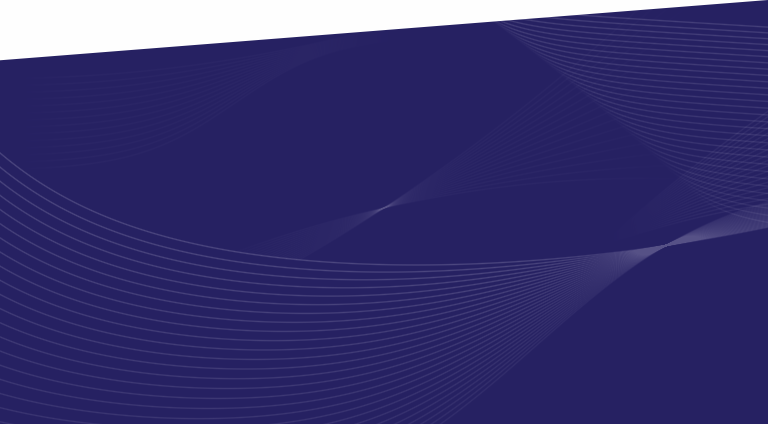
Reproduce this background procedurally as a Shadertoy shader.

```glsl
// Draws fine woven wave lines on deep indigo below a slanted white top edge.

const vec2 GRID = vec2(768.0, 422.0);       // design grid spanning the canvas, y down
const vec3 INDIGO = vec3(0.150, 0.130, 0.386);
const vec3 LINE_TINT = vec3(0.46, 0.44, 0.62);
const vec3 PAPER = vec3(0.995);
const float SLANT_HEIGHT = 60.0;            // drop of the white edge at the left
const float LINE_WIDTH = 1.25;
const int SWEEP_LINES = 27;
const int CORNER_LINES = 30;
const int FAN_LINES = 16;
const int VEIL_LINES = 14;
const int HATCH_LINES = 18;

// Antialiased stroke for the curve whose height and offset height are given
float stroke(float y, float curveY, float nextY, float pixel) {
    float slope = nextY - curveY;
    float d = abs(y - curveY) * inversesqrt(1.0 + slope * slope);
    float radius = max(LINE_WIDTH, pixel);
    return max(0.0, 1.0 - d / radius) * LINE_WIDTH / radius;
}

// Broad sweep: shallow bowl above, steep S-curve below
float bowl(float x) {
    float d = x - 384.0;
    return 266.0 - 0.00027 * d * d - 74.0 * exp(-x / 115.0);
}

float sweep(float x, float t) {
    float sCurve = 170.0 + 350.0 / (1.0 + exp((x - 535.0) / 100.0));
    return mix(bowl(x), sCurve, t);
}

// Corner lines leave a diagonal envelope and flatten toward the right
float corner(float x, float startX) {
    float u = startX - 495.0;
    float startY = 22.0 + 0.76 * u + 0.0005 * u * u;
    float run = max(x - startX, 0.0);
    return startY + 0.06 * run + 32.0 * (1.0 - exp(-run / 40.0));
}

// Faint central fan through one shared point
float fan(float x, float t) {
    float d = x - 384.0;
    return 207.0 + mix(-0.23 * d + 0.00045 * d * d,
                       -0.65 * d - 0.0005 * d * d, t);
}

// Faint veil near the upper left
float veil(float x, float t) {
    float upper = 78.0 - 0.00035 * x * x;
    float lower = 35.0 + 135.0 / (1.0 + exp((x - 235.0) / 50.0));
    return mix(upper, lower, t);
}

// Rising hatch at the right
float hatch(float x, float t) {
    float d = x - 600.0;
    return 245.0 - 0.35 * d - mix(0.0, 0.55, t) * d + 0.0006 * d * d;
}

void mainImage(out vec4 fragColor, in vec2 fragCoord) {
    vec2 p = fragCoord / iResolution.xy * GRID;
    p.y = GRID.y - p.y;
    float pixel = GRID.y / iResolution.y;
    float x = p.x;
    float y = p.y;
    float ink = 0.0;

    // Main sweep
    for (int i = 0; i < SWEEP_LINES; i++) {
        float t = float(i) / float(SWEEP_LINES - 1);
        float fade = mix(0.48, 0.16, t) * mix(1.0, 0.55, smoothstep(480.0, 700.0, x));
        ink += fade * stroke(y, sweep(x, t), sweep(x + 1.0, t), pixel);
    }

    // Upper right corner
    for (int i = 0; i < CORNER_LINES; i++) {
        float t = float(i) / float(CORNER_LINES - 1);
        float startX = mix(430.0, 690.0, t);
        float fade = mix(0.38, 0.17, t) * smoothstep(0.0, 45.0, x - startX);
        ink += fade * stroke(y, corner(x, startX), corner(x + 1.0, startX), pixel);
    }

    // Central fan, kept above the bowl
    float fanFade = 0.065 * smoothstep(210.0, 300.0, x)
                  * (1.0 - smoothstep(540.0, 700.0, x)) * step(y, bowl(x));
    for (int i = 0; i < FAN_LINES; i++) {
        float t = float(i) / float(FAN_LINES - 1);
        ink += fanFade * stroke(y, fan(x, t), fan(x + 1.0, t), pixel);
    }

    // Upper left veil
    float veilFade = 0.055 * smoothstep(20.0, 80.0, x)
                   * (1.0 - smoothstep(260.0, 400.0, x));
    for (int i = 0; i < VEIL_LINES; i++) {
        float t = float(i) / float(VEIL_LINES - 1);
        ink += veilFade * stroke(y, veil(x, t), veil(x + 1.0, t), pixel);
    }

    // Right hatch
    float hatchFade = 0.14 * smoothstep(610.0, 740.0, x);
    for (int i = 0; i < HATCH_LINES; i++) {
        float t = float(i) / float(HATCH_LINES - 1);
        ink += hatchFade * stroke(y, hatch(x, t), hatch(x + 1.0, t), pixel);
    }

    // Compose under the slanted edge
    vec3 color = mix(INDIGO, LINE_TINT, min(ink, 0.6));
    float edge = SLANT_HEIGHT * (1.0 - x / GRID.x);
    color = mix(PAPER, color, clamp((y - edge) / pixel + 0.5, 0.0, 1.0));
    fragColor = vec4(color, 1.0);
}
```
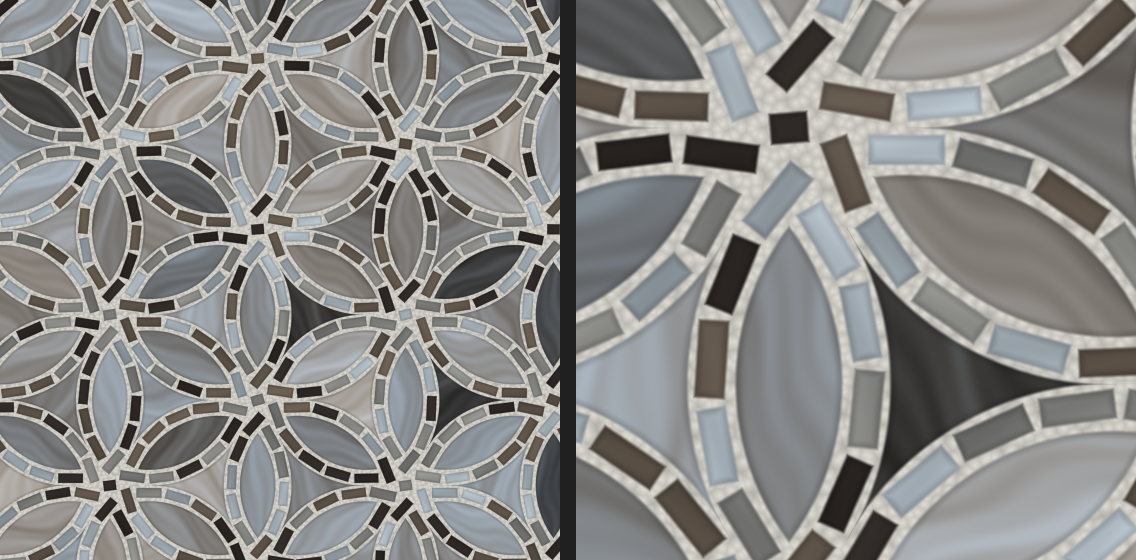
Left, the full canvas; right, a detail of the centre.
This pattern is drawn by a three.js fragment shader. Its source:

```glsl
varying vec2 vUv;

// Layout, in canvas units
const vec2 ORIGIN = vec2(0.196, 0.438);
const float PITCH = 0.305;

// Sizes, in units of the pitch
const float ARC_RADIUS = 0.557;
const float ARC_OFFSET = 0.404;
const float ARC_START = -0.855;
const float TILE_ANGLE = 0.307;
const vec2 TILE_HALF = vec2(0.077, 0.030);
const vec2 HUB_HALF = vec2(0.037, 0.030);
const float GROUT_INNER = 0.049;
const float GROUT_OUTER = 0.045;
const float HUB_CLEARANCE = 0.23;
const float SOFT = 0.0045;

// Colours
const vec3 GROUT = vec3(0.82, 0.81, 0.78);
const vec3 DARK = vec3(0.17, 0.15, 0.14);
const vec3 BROWN = vec3(0.36, 0.32, 0.28);
const vec3 GREY = vec3(0.50, 0.50, 0.49);
const vec3 PALE = vec3(0.62, 0.66, 0.69);
const vec3 WARM = vec3(1.04, 0.99, 0.94);
const vec3 COOL = vec3(0.95, 1.01, 1.07);

const float SQRT3 = 1.7320508;

float hash(vec2 p) {
  return fract(sin(dot(p, vec2(127.1, 311.7))) * 43758.55);
}

vec2 direction(float a) { return vec2(cos(a), sin(a)); }

vec2 rotate(vec2 p, float a) {
  return vec2(p.x * cos(a) - p.y * sin(a), p.x * sin(a) + p.y * cos(a));
}

float fill(float d) { return 1.0 - smoothstep(-SOFT, SOFT, d); }

float bevel(float d) { return 1.0 - 0.16 * smoothstep(-0.018, 0.0, d); }

float box(vec2 p, vec2 halfSize) {
  vec2 q = abs(p) - halfSize;
  return length(max(q, 0.0)) + min(max(q.x, q.y), 0.0);
}

float lens(vec2 p, float radius) {
  return length(vec2(p.x, abs(p.y) + ARC_OFFSET)) - radius;
}

// Distance to the nearest scattered cell point
float cellular(vec2 p) {
  float nearest = 1.0;
  for (int y = -1; y <= 1; y++)
    for (int x = -1; x <= 1; x++) {
      vec2 cell = floor(p) + vec2(x, y);
      vec2 point = cell + vec2(hash(cell), hash(cell + 37.0));
      nearest = min(nearest, length(p - point));
    }
  return nearest;
}

vec3 tileColor(vec2 id) {
  float h = hash(id);
  vec3 c = h < 0.24 ? DARK : h < 0.48 ? BROWN : h < 0.76 ? GREY : PALE;
  return c * mix(0.85, 1.15, hash(id + 5.3));
}

// Marbled glass, streaked along x
vec3 glassColor(vec2 p, vec2 id) {
  float seed = hash(id + 2.7);
  p = rotate(p, 0.7 * (seed - 0.5)) + 9.0 * seed;
  float bend = p.y + 0.05 * sin(5.0 * p.x + 20.0 * seed) + 0.02 * sin(13.0 * p.x + 17.0 * p.y);
  float streak = 0.5 * sin(19.0 * bend) + 0.3 * sin(43.0 * bend + 3.0 * p.x)
    + 0.2 * sin(97.0 * bend - 5.0 * p.x);
  float dark = smoothstep(0.76, 0.92, hash(id + 8.1));
  float tone = 0.56 + 0.20 * (hash(id + 4.9) - 0.5) - 0.31 * dark + 0.085 * streak;
  float tint = clamp(hash(id + 6.4) + 0.3 * streak, 0.0, 1.0);
  return tone * mix(WARM, COOL, tint);
}

void main() {
  vec2 q = (vUv - ORIGIN) / PITCH;

  // Nearest hub of the triangular lattice
  vec2 span = vec2(SQRT3, 1.0);
  vec2 hub = floor(q / span + 0.5) * span;
  vec2 shifted = (floor(q / span) + 0.5) * span;
  if (length(q - shifted) < length(q - hub)) hub = shifted;
  vec2 rel = q - hub;

  vec3 color = GROUT * (1.06 - 0.22 * cellular(vUv * 150.0));
  float outside = 1.0;

  // Six petals around the hub
  for (int k = 0; k < 6; k++) {
    vec2 dir = direction(radians(30.0 + 60.0 * float(k)));
    vec2 middle = hub + 0.5 * dir;
    vec2 id = floor(middle / vec2(SQRT3 * 0.25, 0.25) + 0.5);
    vec2 axis = k < 3 ? dir : -dir;
    vec2 p = vec2(dot(q - middle, axis), dot(q - middle, vec2(-axis.y, axis.x)));

    outside = min(outside, lens(p, ARC_RADIUS + GROUT_OUTER));
    float petal = lens(p, ARC_RADIUS - GROUT_INNER);
    color = mix(color, glassColor(p, id) * bevel(petal), fill(petal));

    // Five straight tiles along each of the two arcs
    for (int side = 0; side < 2; side++) {
      vec2 v = p * (1.0 - 2.0 * float(side)) - vec2(0.0, ARC_OFFSET);
      float angle = atan(v.x, -v.y);
      float index = clamp(floor((angle - ARC_START) / TILE_ANGLE), 0.0, 4.0);
      vec2 tileId = id * 7.0 + vec2(index, 11.0 * float(side) + 0.5);
      float turn = angle - ARC_START - (index + 0.5) * TILE_ANGLE;
      vec2 t = length(v) * vec2(sin(turn), cos(turn)) - vec2(0.0, ARC_RADIUS);
      t = rotate(t, 0.09 * (hash(tileId + 1.9) - 0.5));
      vec2 size = TILE_HALF - vec2(0.007, 0.003) * hash(tileId + 3.1);
      float d = box(t, size);
      float sheen = 1.0 + 0.05 * sin(60.0 * t.y + 12.0 * t.x + 6.0 * hash(tileId));
      color = mix(color, tileColor(tileId) * sheen * bevel(d), fill(d));
    }
  }

  // Concave triangles between petals
  float sector = floor(atan(rel.y, rel.x) / radians(60.0) + 0.5);
  vec2 center = hub + direction(sector * radians(60.0)) / SQRT3;
  vec2 triId = floor(center / vec2(SQRT3 / 6.0, 0.5) + 0.5) + 60.5;
  float triangle = max(-outside, HUB_CLEARANCE - length(rel));
  vec3 triGlass = glassColor(rotate(q - center, 6.28 * hash(triId)), triId);
  color = mix(color, triGlass * bevel(triangle), fill(triangle));

  // Small tile at the hub
  vec2 hubId = floor(hub * vec2(2.0 / SQRT3, 2.0) + 0.5) + 90.5;
  float hubTile = box(rotate(rel, 0.9 * (hash(hubId + 1.3) - 0.5)), HUB_HALF);
  color = mix(color, tileColor(hubId) * bevel(hubTile), fill(hubTile));

  gl_FragColor = vec4(color, 1.0);
}
```
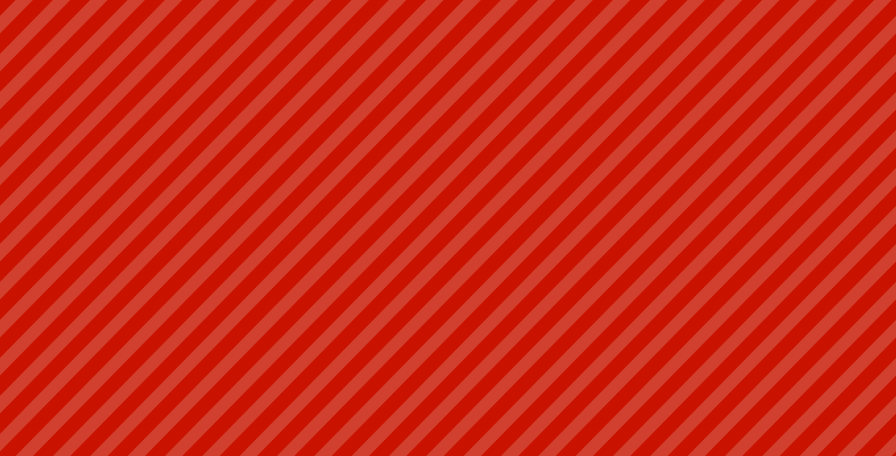
This pattern is drawn by a Shadertoy shader. Its source:

```glsl
// Diagonal candy stripes: even light red bands rising to the right on deep red.

const vec3  DEEP_RED     = vec3(0.79, 0.07, 0.00);
const vec3  LIGHT_RED    = vec3(0.82, 0.25, 0.18);
const vec2  REPEATS      = vec2(24.0, 12.0);  // bands across and down the canvas
const float LIGHT_SHARE  = 0.465;             // light part of each repeat
const float FIRST_CENTRE = 0.65;              // first light band, in repeats from the top left
const float EDGE_PIXELS  = 0.6;               // half width of the smoothed edge

// Coverage of the light band; position and blur are measured in repeats.
float stripeCoverage(float position, float blur) {
    float fromCentre = abs(fract(position - FIRST_CENTRE + 0.5) - 0.5);
    float edge = fromCentre - 0.5 * LIGHT_SHARE;
    return 1.0 - smoothstep(-blur, blur, edge);
}

void mainImage(out vec4 fragColor, in vec2 fragCoord) {
    // Canvas fractions, measured from the top left corner
    vec2 uv = fragCoord / iResolution.xy;
    vec2 fromCorner = vec2(uv.x, 1.0 - uv.y);

    // Bands follow lines of equal repeat count
    float position = dot(fromCorner, REPEATS);
    float blur = EDGE_PIXELS * length(REPEATS / iResolution.xy);

    vec3 colour = mix(DEEP_RED, LIGHT_RED, stripeCoverage(position, blur));
    fragColor = vec4(colour, 1.0);
}
```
::::::
▶ **Task objective**
Each line of the listing above that includes the word "startX" should be copied.

▶ **Reply to the exercise**
float corner(float x, float startX) {
    float u = startX - 495.0;
    float run = max(x - startX, 0.0);
        float startX = mix(430.0, 690.0, t);
        float fade = mix(0.38, 0.17, t) * smoothstep(0.0, 45.0, x - startX);
        ink += fade * stroke(y, corner(x, startX), corner(x + 1.0, startX), pixel);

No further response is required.